Its Bolivian setback has not deterred Naveen Jindal's quest for overseas investments.
British Virgin Islands-based CIC Energy Corp yesterday disclosed that it was in talks to sell itself to Jindal Steel & Power Ltd, a year after JSW Energy backed out from acquiring the Canadian coal developer for C$422 million.
The company said that in response to reports regarding discussions between CIC Energy and Jindal Steel & Power, it confirms that it is currently in advanced negotiations with Jindal Steel & Power (Mauritius) Limited, a wholly-owned subsidiary of Jindal Steel and Power regarding the possible acquisition of the company at an indicative price of C$2.00 per share.
''While negotiations are ongoing, a binding agreement has not yet been signed.
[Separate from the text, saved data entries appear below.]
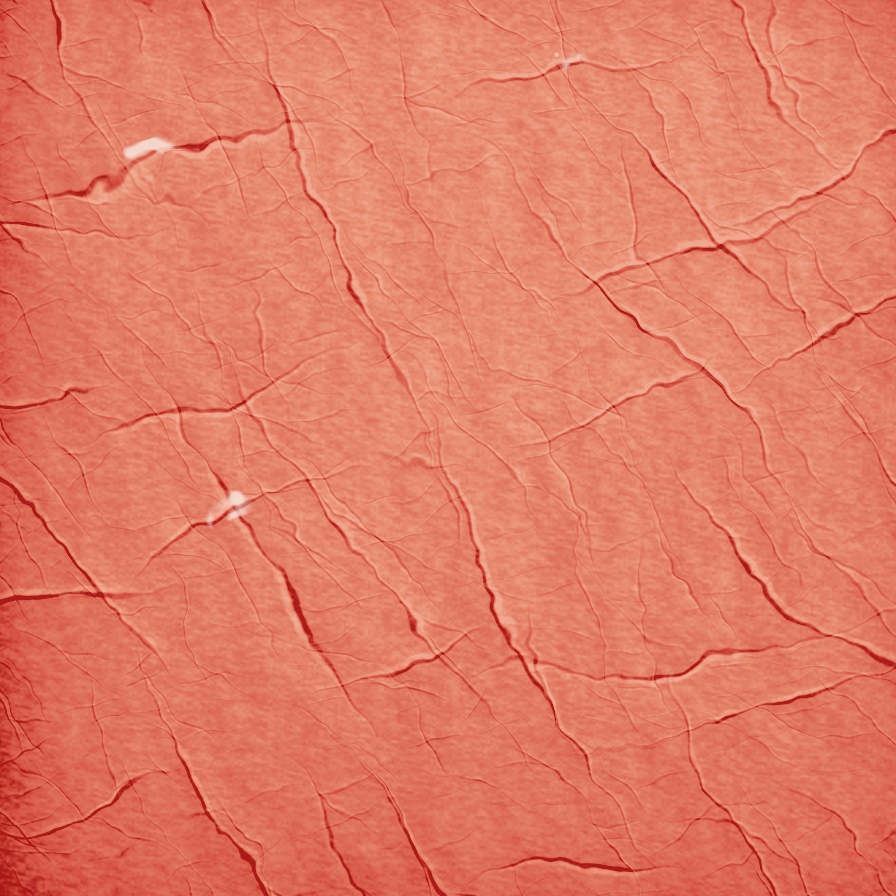
Write a WebGL 2 fragment shader that draws this texture.

```glsl
#version 300 es
precision highp float;
// Crumpled salmon paper: tapered creases scattered on rotated grids, each with
// a dark fold, a bright lip and softly shaded flanks, over fine wavy grain.
// All parts add up to one tone, which is then looked up in a red colour ramp.

uniform vec2 u_resolution;
out vec4 fragColor;

float hash(vec2 p) {
    return fract(sin(dot(p, vec2(127.1, 311.7))) * 43758.5453);
}

float noise(vec2 p) {
    vec2 i = floor(p), f = fract(p);
    f = f * f * (3.0 - 2.0 * f);
    return mix(mix(hash(i), hash(i + vec2(1, 0)), f.x),
               mix(hash(i + vec2(0, 1)), hash(i + vec2(1, 1)), f.x), f.y);
}

float fbm(vec2 p) {
    float sum = 0.0, amp = 0.5;
    for (int i = 0; i < 4; i++) {
        sum += amp * noise(p);
        p = mat2(1.6, 1.2, -1.2, 1.6) * p + 7.3;
        amp *= 0.5;
    }
    return sum;
}

vec2 rotate(vec2 p, float a) {
    return vec2(cos(a) * p.x + sin(a) * p.y, cos(a) * p.y - sin(a) * p.x);
}

// x: tone change from the folds, y: worn white patches on some of them
vec2 creases(vec2 p, float angle, vec2 cell, float width, float seed) {
    float px = 1.0 / u_resolution.y;
    vec2 q = rotate(p, angle), id = floor(q / cell), result = vec2(0);
    for (int j = -1; j <= 1; j++)
    for (int i = -1; i <= 1; i++) {
        vec2 c = id + vec2(i, j), k = c + seed;
        vec2 jitter = vec2(hash(k), hash(k + 17.3)) - 0.5;
        float pick = hash(k + 41.9);
        vec2 r = q - (c + 0.5 + 0.7 * jitter) * cell;
        r = rotate(r, 0.5 * (hash(k + 5.7) - 0.5));
        r.y += (pick - 0.5) * 0.5 * r.x * r.x / cell.x;

        // Fade towards the ends and vary the thickness on the way
        float reach = cell.x * (0.35 + 0.38 * hash(k + 29.1));
        float fade = clamp(1.0 - r.x * r.x / (reach * reach), 0.0, 1.0);
        float vary = noise(vec2(r.x * 28.0, pick * 50.0));
        float w = width * (0.25 + 0.75 * fade) * (0.35 + 1.3 * vary);
        float d = r.y * (hash(k + 63.1) < 0.25 ? -1.0 : 1.0);
        fade *= 0.45 + 0.55 * vary;

        float visible = min(1.0, w / (0.6 * px));
        float fold = 1.0 - smoothstep(w * 0.4, w + px, abs(d));
        float lip = 1.0 - smoothstep(w * 0.4, w * 1.5 + px, abs(d - 2.0 * w - 0.6 * px));
        float flank = d / (abs(d) + w) * exp(-abs(d) / (9.0 * w));
        result.x += fade * (visible * (1.7 * lip - 4.2 * fold) + 0.5 * flank);

        // Ragged patch where the surface has rubbed off
        float spot = length((r - vec2(0, 0.006)) * vec2(0.8, 1.3)) + 0.025 * (noise(q * 95.0) - 0.5);
        result.y += step(0.72, pick) * (1.0 - smoothstep(0.004, 0.019, spot));
    }
    return result;
}

vec3 ramp(float t) {
    vec3 c = mix(vec3(0.71, 0.15, 0.13), vec3(0.83, 0.31, 0.25), clamp(t, -0.3, 1.0));
    c = mix(c, vec3(0.86, 0.40, 0.32), clamp(t - 1.0, 0.0, 1.0));
    c = mix(c, vec3(0.88, 0.47, 0.38), clamp(t - 2.0, 0.0, 1.0));
    c = mix(c, vec3(0.91, 0.55, 0.44), clamp(t - 3.0, 0.0, 1.0));
    return mix(c, vec3(0.93, 0.63, 0.53), clamp(t - 4.0, 0.0, 1.4));
}

void main() {
    vec2 uv = gl_FragCoord.xy / u_resolution;
    vec2 p = gl_FragCoord.xy / u_resolution.y;

    // Bend the plane so that the folds wander and get jagged edges
    vec2 bent = p + 0.085 * (vec2(fbm(p * 7.0), fbm(p * 7.0 + 31.0)) - 0.47);
    bent += 0.005 * (vec2(noise(p * 75.0), noise(p * 75.0 + 13.0)) - 0.5);

    // Light from above, deeper red along the left and bottom borders
    float tone = 4.1 - 0.7 * (1.0 - uv.y);
    tone -= 2.3 * exp(-uv.x / 0.07) + 0.9 * exp((uv.x - 1.0) / 0.06);
    tone -= 1.6 * exp(-uv.y / 0.11) + 0.9 * exp((uv.y - 1.0) / 0.04);

    // Shallow dents and blotches
    vec2 dent = rotate(bent, -0.9) * vec2(9.0, 24.0);
    tone += 2.0 * (fbm(dent) - fbm(dent + vec2(0.1, 0.3)));
    tone += 0.9 * (fbm(p * 5.0 + 3.0) - 0.47);

    // Long steep folds, short flat ones, then hairlines
    vec2 flatFolds = creases(bent, 0.3, vec2(0.34, 0.21), 0.0022, 3.0);
    tone += creases(bent, -0.98, vec2(0.52, 0.17), 0.0019, 11.0).x + flatFolds.x;
    tone += 0.6 * creases(bent, -1.05, vec2(0.25, 0.075), 0.0008, 23.0).x;
    tone += 0.5 * creases(bent, -0.6, vec2(0.17, 0.08), 0.0007, 37.0).x;
    tone += 0.35 * creases(bent, 0.25, vec2(0.09, 0.045), 0.0006, 51.0).x;

    // Wavy rows of fine grain
    vec2 row = rotate(p, -0.2) + 0.004 * noise(p * 40.0);
    tone += 1.3 * (noise(row * vec2(110.0, 290.0)) - 0.5);
    tone += 0.9 * (noise(p * 330.0) - 0.5);

    vec3 colour = mix(ramp(tone), vec3(0.96, 0.88, 0.84), 0.9 * min(flatFolds.y, 1.0));
    fragColor = vec4(colour, 1.0);
}
```
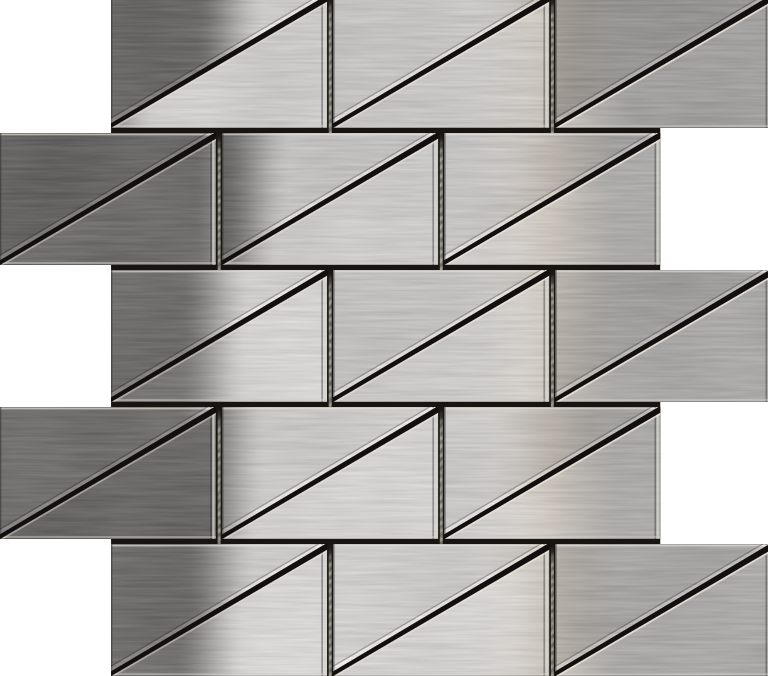
Give the GLSL for this pattern, as a Shadertoy shader.

```glsl
// Brushed steel brick mosaic: five staggered rows of three tiles, each cut by a diagonal slit.

const vec2 PITCH = vec2(0.3286, 0.2027);   // tile spacing, in canvas heights
const vec2 TILE = vec2(0.3195, 0.1950);    // visible tile size
const float TOP = -0.006;                  // top of the first row
const float COLUMNS = 3.0;

float hash(vec2 p) {
    vec3 q = fract(p.xyx * vec3(0.1031, 0.1030, 0.0973));
    q += dot(q, q.yzx + 33.33);
    return fract((q.x + q.y) * q.z);
}

float corner(vec2 cell, vec2 offset) {
    float angle = 6.2832 * hash(cell);
    return dot(vec2(cos(angle), sin(angle)), offset);
}

float gradientNoise(vec2 p) {
    vec2 i = floor(p), f = p - i;
    vec2 u = f * f * f * (f * (f * 6.0 - 15.0) + 10.0);
    vec2 e = vec2(1.0, 0.0);
    return mix(mix(corner(i, f), corner(i + e, f - e), u.x),
               mix(corner(i + e.yx, f - e.yx), corner(i + 1.0, f - 1.0), u.x), u.y);
}

// Coverage of the interior of a signed distance.
float cover(float d, float px) {
    return clamp(0.5 - d / px, 0.0, 1.0);
}

// Coverage of the interval from lo to hi.
float band(float x, float lo, float hi, float px) {
    return cover(max(lo - x, x - hi), px);
}

float boxDistance(vec2 p, vec2 halfSize) {
    vec2 d = abs(p) - halfSize;
    return max(d.x, d.y);
}

// Room reflection: dark on the left, bright in the middle, grey on the right.
float sheen(float x, vec2 cell, float lower) {
    float seed = hash(cell * 3.0 + lower * 17.0 + 5.0);
    float firstRow = step(cell.y, 0.5);
    float shift = 0.07 * (seed - 0.5) + 0.17 * firstRow * lower;
    float tone = mix(0.41, 0.78, smoothstep(0.29, 0.40, x + shift));
    float grey = 0.63 - 0.08 * firstRow * (1.0 - lower);
    tone = mix(tone, grey, smoothstep(0.72, 0.89, x - 0.04 * lower + 0.05 * (seed - 0.5)));
    return tone + 0.05 * (seed - 0.5) + 0.02 * lower;
}

vec3 steel(vec2 p, vec2 cell, float lower) {
    float seed = 40.0 * hash(cell + 9.0 * lower);
    float grain = 0.05 * gradientNoise(vec2(p.x * 5.0 + seed, p.y * 190.0))
                + 0.04 * gradientNoise(vec2(p.x * 18.0 - seed, p.y * 330.0));
    float cloud = 0.04 * gradientNoise(p * vec2(7.0, 4.0) + seed);
    float warm = 0.02 * exp(-pow((p.x - 0.81) / 0.07, 2.0));
    return vec3(sheen(p.x, cell, lower) + grain + cloud) + vec3(0.004 + warm, 0.0, -0.006 - warm);
}

// Dark joints with beaded mesh showing between neighbouring tiles.
vec3 backing(vec2 local, vec2 p, float px) {
    float gap = PITCH.x - TILE.x;
    float across = (local.x - TILE.x) / gap;
    float bead = 0.5 + 0.5 * cos(6.2832 * p.y / 0.0125 + 2.0 * across);
    float rough = gradientNoise(p * vec2(240.0, 150.0));
    vec3 mesh = vec3(0.43, 0.43, 0.39) + 0.17 * bead + 0.14 * rough;
    float strip = band(across, 0.27, 0.76, px / gap) * smoothstep(0.0, 0.035, local.y);
    return mix(vec3(0.09, 0.08, 0.07), mesh, strip);
}

vec3 tileColor(vec2 local, vec2 p, vec2 cell, float px) {
    // Diagonal from lower left to upper right; side is positive below it.
    vec2 a = vec2(0.003, TILE.y - 0.005), b = vec2(TILE.x - 0.001, 0.004);
    vec2 dir = normalize(b - a);
    float side = dot(local - a, vec2(-dir.y, dir.x));
    float along = local.x / TILE.x;
    vec3 color = mix(steel(p, cell, 0.0), steel(p, cell, 1.0), cover(-side, px));

    // Folded outer edges
    color = mix(color, color * 0.55, 0.7 * band(local.x, TILE.x - 0.0085, TILE.x - 0.006, px));
    color = mix(color, vec3(0.84, 0.84, 0.81), 0.75 * band(local.x, TILE.x - 0.0055, TILE.x - 0.002, px));
    color = mix(color, vec3(0.90, 0.88, 0.84), 0.65 * band(local.y, 0.001, 0.0035, px));
    color = mix(color, vec3(0.82, 0.81, 0.79), 0.5 * band(local.y, TILE.y - 0.004, TILE.y - 0.001, px));
    color = mix(color, vec3(0.20), 0.6 * band(local.x, 0.0, 0.002, px));

    // Bevels and slit
    float slit = mix(0.0030, 0.0043, along);
    float glint = mix(0.45, 0.85, smoothstep(0.3, 0.9, p.x));
    color = mix(color, color * 0.6, 0.6 * band(side, -0.0105, -0.0085, px));
    color = mix(color, color + 0.10, band(side, -0.0085, -slit, px));
    color = mix(color, vec3(0.92, 0.89, 0.85), glint * band(side, slit, slit + 0.0028, px));
    return mix(color, vec3(0.07, 0.06, 0.055), band(side, -slit, slit, px));
}

void mainImage(out vec4 fragColor, in vec2 fragCoord) {
    float px = 1.0 / iResolution.y;
    vec2 p = vec2(fragCoord.x, iResolution.y - fragCoord.y) * px;

    // Staggered cells; odd rows begin at the left border
    float row = floor((p.y - TOP) / PITCH.y);
    float start = 0.5 * PITCH.x * (1.0 - mod(row, 2.0));
    vec2 q = p - vec2(start, TOP);
    vec2 cell = vec2(floor(q.x / PITCH.x), row);
    vec2 local = q - cell * PITCH;

    // Joints between rows span only their shared width
    float joint = step(TILE.y, local.y);
    float width = COLUMNS * PITCH.x - (PITCH.x - TILE.x);
    float left = mix(start, 0.5 * PITCH.x, joint);
    float right = mix(start + width, width, joint);
    vec3 color = mix(vec3(1.0), backing(local, p, px), band(p.x, left, right, px));

    float present = step(0.0, cell.x) * step(cell.x, COLUMNS - 1.0);
    float mask = present * cover(boxDistance(local - 0.5 * TILE, 0.5 * TILE), px);
    color = mix(color, tileColor(local, p, cell, px), mask);
    fragColor = vec4(clamp(color, 0.0, 1.0), 1.0);
}
```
Therefore there can be no assurance that any transaction will result from these discussions, or as to the timing, structure or terms of any transaction,'' the Toronto and Botswana-listed company said in a statement.
CIC, categorised as a junior coal miner, explores and develops coal properties in Botswana, where its flagship property, the A-grade steam Mmamabula Coal Field is estimated to hold 2.6 billion tonnes of high-thermal coal, with an exportable surplus of up to 20 million tonnes per annum over the next 40 years.
It is also in the process of developing the Mmamabula power complex comprising a 1,200-MW power station that is targeted primarily to supply power to South Africa.
CIC Energy also has a coal to gas project called the CTH Project, which has the potential to convert some of the coal at the Mmamabula Coal Field to gas, fuels and petrochemicals.
CIC also holds a 30-per cent stake in Botswana's 300 MW power station Mookane Domestic Power Project, currently under construction, in which GCL Projects Limited, an affiliate of Golden Concord Holdings had acquired a 70-per cent equity in March 2010.
Apart from investing in this project, CIC is also the construction contractor and operator of this power project.
Since Botswana is landlocked and exports coal via seaports in South Africa and Namibia, CIC is planning to join a transportation consortium to build the 1,500km Trans Kalahari Rail line to a Namibian port on the southwest coast of Africa that is expected to begin in June 2011.
The proposed Trans Kalahari Rail line will pass Botswana and the Waterberg Coal Field in South Africa.
Currently, the rail route is to the west coast of southern Africa, through Botswana to a port in Namibia.
The talks come less than a week after Jindal Steel walked away from the $2.1-billion mining and steel venture in a remote part of Bolivia, after the Bolivian government back-tracked on supplying natural gas to the projects. (See: Jindal Steel terminates $2.1-bn mining venture in Bolivia)
In September 2010, JSW Energy had agreed to buy CIC Energy for or $7.42 per share, valuing the company at around C$422 million (Rs1,878 crore). The transaction was expected to be completed by end-February 2011.
GMR Energy, the Bangalore-based power generation subsidiary of the G M Rao-controlled GMR Infrastructure, had also submitted a C$470 million bid - $55 million higher than JSW Energy's offer, but the offer was rejected since it entailed making payments in two tranches subject to finalisation of the Trans Kalahari Rail Project.
CIC Energy called off the deal in June 2011 after it said that JSW Energy failed to complete the deal by the final deadline of 31 May 2011 despite several extensions. (See: CIC Energy calls off Rs1,878 crore buyout offer from JSW Energy)
But JSW Energy had claimed that the acquisition was subject to CIC Energy meeting certain obligations, one of which included the miner settling its contractual obligations with GCL Botswana, an indirect subsidiary of Hong Kong based-Golden Concord Holding Group Ltd, the operator of power plants, coal mines, mineral mines and property development in China.
GCL had claimed that CIC Energy has a contractual obligation to agree to a power purchase agreement and a coal supply agreement, which has been refuted by CIC Energy.
Whether this dispute is resolved is not clear, but CIC Energy is reported to have collected a $10.5 million break-up fee from JSW Energy.
In March 2012, CIC Energy sold a 9.1 per cent stake in itself for C$10 million to the world's largest energy trader Vitol Energy (Bermuda) Ltd, part of the $267 billion Vitol Group of companies.
It also entered into an agreement with the Vitol Group for the right to market 60 per cent of any future export coal produced from the Mmamabula Coal Field covered by prospecting license 11/2004 - excluding the remainder of the area held by CIC Energy.
This area is expected to ultimately support the production of 20 million sales tonnes per year of export quality coal, assuming Trans Kalahari Rail line is in place to transport the coal to a port with coal export facilities.